* What you are asked to do: Leaving out all pictures, retype the records exactly.

* Exercise input:
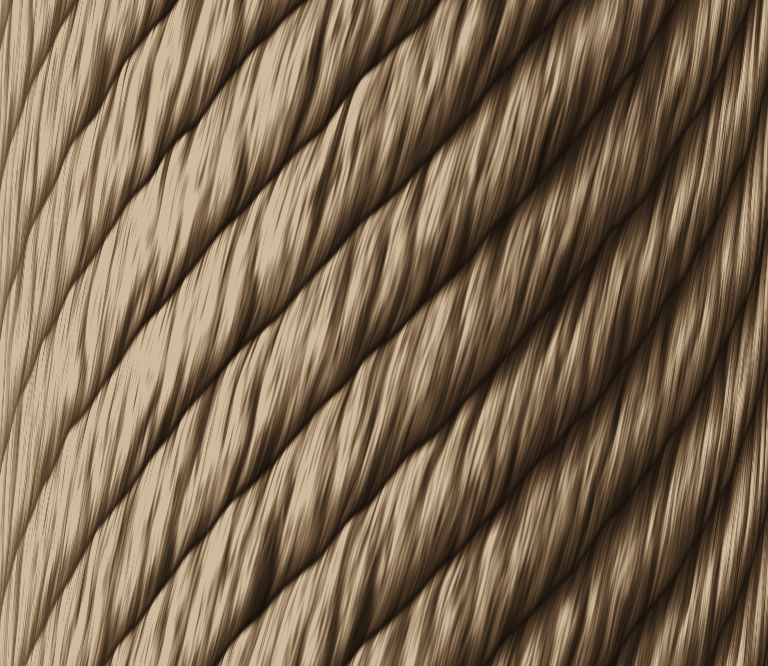
Reproduce this texture procedurally as a Shadertoy shader.

```glsl
// Thick twisted rope: diagonal strands of fibrous yarn wound around a side-lit cylinder.

float hash(float n) { return fract(sin(n * 91.35) * 437.58); }

vec2 gradient(vec2 cell) {
    float angle = 6.2832 * fract(sin(dot(cell, vec2(127.1, 311.7))) * 4375.85);
    return vec2(cos(angle), sin(angle));
}

// Gradient noise, roughly -0.6 to 0.6
float noise(vec2 p) {
    vec2 i = floor(p), f = p - i;
    vec2 w = f * f * f * (f * (f * 6.0 - 15.0) + 10.0);
    vec2 e = vec2(1, 0);
    float low = mix(dot(gradient(i), f), dot(gradient(i + e), f - e), w.x);
    float high = mix(dot(gradient(i + e.yx), f - e.yx), dot(gradient(i + 1.0), f - 1.0), w.x);
    return mix(low, high, w.y);
}

// Weight of a layer by its cycles per pixel
float fade(float cycles) { return 1.0 - smoothstep(0.4, 1.1, cycles); }

vec3 ropeColor(float tone) {
    vec3 c = mix(vec3(0.08, 0.055, 0.035), vec3(0.38, 0.29, 0.20), clamp(tone / 0.4, 0.0, 1.0));
    c = mix(c, vec3(0.63, 0.54, 0.42), clamp((tone - 0.4) / 0.35, 0.0, 1.0));
    return mix(c, vec3(0.81, 0.73, 0.62), clamp((tone - 0.75) / 0.35, 0.0, 1.0));
}

void mainImage(out vec4 fragColor, in vec2 fragCoord) {
    vec2 p = fragCoord / iResolution.y;

    // Unroll the cylinder
    float across = (p.x - 0.5 * iResolution.x / iResolution.y - 0.002) / 0.588;
    across = clamp(across, -0.985, 0.985);
    float theta = asin(across);

    // Helical strands: t runs from the lower seam to the upper one
    float turn = (p.y - 0.487 - 0.603 * theta) / 0.213;
    turn += 0.08 * noise(vec2(theta * 9.0, p.y * 6.0));
    float strand = floor(turn), t = turn - strand;

    // Fibres wind around each strand, bending along the seams
    float f = theta - 0.066 * asin((2.0 * t - 1.0) * 0.92);
    float seed = 37.0 * hash(strand + 3.0);

    // Irregular yarns, lit on their left flank
    float yarn = f * 10.0 + seed + 0.8 * noise(vec2(f * 6.0 + seed, t * 1.2));
    float y = fract(yarn);
    float ridge = smoothstep(0.0, 0.2, y) * (1.0 - smoothstep(0.35, 1.0, y));
    float depth = clamp(0.56 + 0.6 * noise(vec2(yarn * 0.8, t * 1.6 + seed)), 0.2, 0.82);

    // Fibre grain, each layer fading where it gets too dense
    float density = 1.0 / (iResolution.y * 0.588 * sqrt(1.0 - across * across));
    float grain = 0.65 * fade(50.0 * density) * noise(vec2(f * 50.0 + seed, t * 2.0 + seed))
                + 1.1 * fade(105.0 * density) * noise(vec2(f * 105.0 + seed, t * 4.5))
                + 0.3 * noise(vec2(f * 19.0, t * 1.5 + seed));
    float slit = fade(52.0 * density)
               * smoothstep(0.14, 0.4, noise(vec2(f * 52.0 - seed, t * 2.6 + 9.0)));

    // Strand roundness; the upper edge falls into shadow on the right
    float shade = smoothstep(-0.8, 0.5, theta);
    float top = mix(0.93, 0.5, smoothstep(0.0, 0.7, theta));
    float body = smoothstep(-0.06, mix(0.4, 0.65, shade), t) * (1.0 - smoothstep(top, 1.02, t));
    float seam = smoothstep(0.0, 0.06, t) * (1.0 - smoothstep(0.97, 1.0, t));

    // Light from the left, with a faint rim on the right
    float light = mix(1.32, 0.78, smoothstep(-1.1, 0.55, theta))
                + 0.22 * smoothstep(0.7, 1.2, theta);
    float tone = light * (0.16 + 0.95 * body) * (0.4 + 0.6 * seam);
    tone *= 1.0 - depth * (1.0 - ridge);
    tone *= (1.0 + 0.75 * grain) * (1.0 - 0.38 * slit);

    // Soft haze at the bright left edge
    float haze = 1.0 - smoothstep(-1.35, -0.55, theta);
    tone = mix(tone, 0.84 + 0.25 * grain, 0.48 * haze);

    fragColor = vec4(ropeColor(tone), 1.0);
}
```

* Exercise solution:
Reproduce this texture procedurally as a Shadertoy shader.

```glsl
// Thick twisted rope: diagonal strands of fibrous yarn wound around a side-lit cylinder.

float hash(float n) { return fract(sin(n * 91.35) * 437.58); }

vec2 gradient(vec2 cell) {
    float angle = 6.2832 * fract(sin(dot(cell, vec2(127.1, 311.7))) * 4375.85);
    return vec2(cos(angle), sin(angle));
}

// Gradient noise, roughly -0.6 to 0.6
float noise(vec2 p) {
    vec2 i = floor(p), f = p - i;
    vec2 w = f * f * f * (f * (f * 6.0 - 15.0) + 10.0);
    vec2 e = vec2(1, 0);
    float low = mix(dot(gradient(i), f), dot(gradient(i + e), f - e), w.x);
    float high = mix(dot(gradient(i + e.yx), f - e.yx), dot(gradient(i + 1.0), f - 1.0), w.x);
    return mix(low, high, w.y);
}

// Weight of a layer by its cycles per pixel
float fade(float cycles) { return 1.0 - smoothstep(0.4, 1.1, cycles); }

vec3 ropeColor(float tone) {
    vec3 c = mix(vec3(0.08, 0.055, 0.035), vec3(0.38, 0.29, 0.20), clamp(tone / 0.4, 0.0, 1.0));
    c = mix(c, vec3(0.63, 0.54, 0.42), clamp((tone - 0.4) / 0.35, 0.0, 1.0));
    return mix(c, vec3(0.81, 0.73, 0.62), clamp((tone - 0.75) / 0.35, 0.0, 1.0));
}

void mainImage(out vec4 fragColor, in vec2 fragCoord) {
    vec2 p = fragCoord / iResolution.y;

    // Unroll the cylinder
    float across = (p.x - 0.5 * iResolution.x / iResolution.y - 0.002) / 0.588;
    across = clamp(across, -0.985, 0.985);
    float theta = asin(across);

    // Helical strands: t runs from the lower seam to the upper one
    float turn = (p.y - 0.487 - 0.603 * theta) / 0.213;
    turn += 0.08 * noise(vec2(theta * 9.0, p.y * 6.0));
    float strand = floor(turn), t = turn - strand;

    // Fibres wind around each strand, bending along the seams
    float f = theta - 0.066 * asin((2.0 * t - 1.0) * 0.92);
    float seed = 37.0 * hash(strand + 3.0);

    // Irregular yarns, lit on their left flank
    float yarn = f * 10.0 + seed + 0.8 * noise(vec2(f * 6.0 + seed, t * 1.2));
    float y = fract(yarn);
    float ridge = smoothstep(0.0, 0.2, y) * (1.0 - smoothstep(0.35, 1.0, y));
    float depth = clamp(0.56 + 0.6 * noise(vec2(yarn * 0.8, t * 1.6 + seed)), 0.2, 0.82);

    // Fibre grain, each layer fading where it gets too dense
    float density = 1.0 / (iResolution.y * 0.588 * sqrt(1.0 - across * across));
    float grain = 0.65 * fade(50.0 * density) * noise(vec2(f * 50.0 + seed, t * 2.0 + seed))
                + 1.1 * fade(105.0 * density) * noise(vec2(f * 105.0 + seed, t * 4.5))
                + 0.3 * noise(vec2(f * 19.0, t * 1.5 + seed));
    float slit = fade(52.0 * density)
               * smoothstep(0.14, 0.4, noise(vec2(f * 52.0 - seed, t * 2.6 + 9.0)));

    // Strand roundness; the upper edge falls into shadow on the right
    float shade = smoothstep(-0.8, 0.5, theta);
    float top = mix(0.93, 0.5, smoothstep(0.0, 0.7, theta));
    float body = smoothstep(-0.06, mix(0.4, 0.65, shade), t) * (1.0 - smoothstep(top, 1.02, t));
    float seam = smoothstep(0.0, 0.06, t) * (1.0 - smoothstep(0.97, 1.0, t));

    // Light from the left, with a faint rim on the right
    float light = mix(1.32, 0.78, smoothstep(-1.1, 0.55, theta))
                + 0.22 * smoothstep(0.7, 1.2, theta);
    float tone = light * (0.16 + 0.95 * body) * (0.4 + 0.6 * seam);
    tone *= 1.0 - depth * (1.0 - ridge);
    tone *= (1.0 + 0.75 * grain) * (1.0 - 0.38 * slit);

    // Soft haze at the bright left edge
    float haze = 1.0 - smoothstep(-1.35, -0.55, theta);
    tone = mix(tone, 0.84 + 0.25 * grain, 0.48 * haze);

    fragColor = vec4(ropeColor(tone), 1.0);
}
```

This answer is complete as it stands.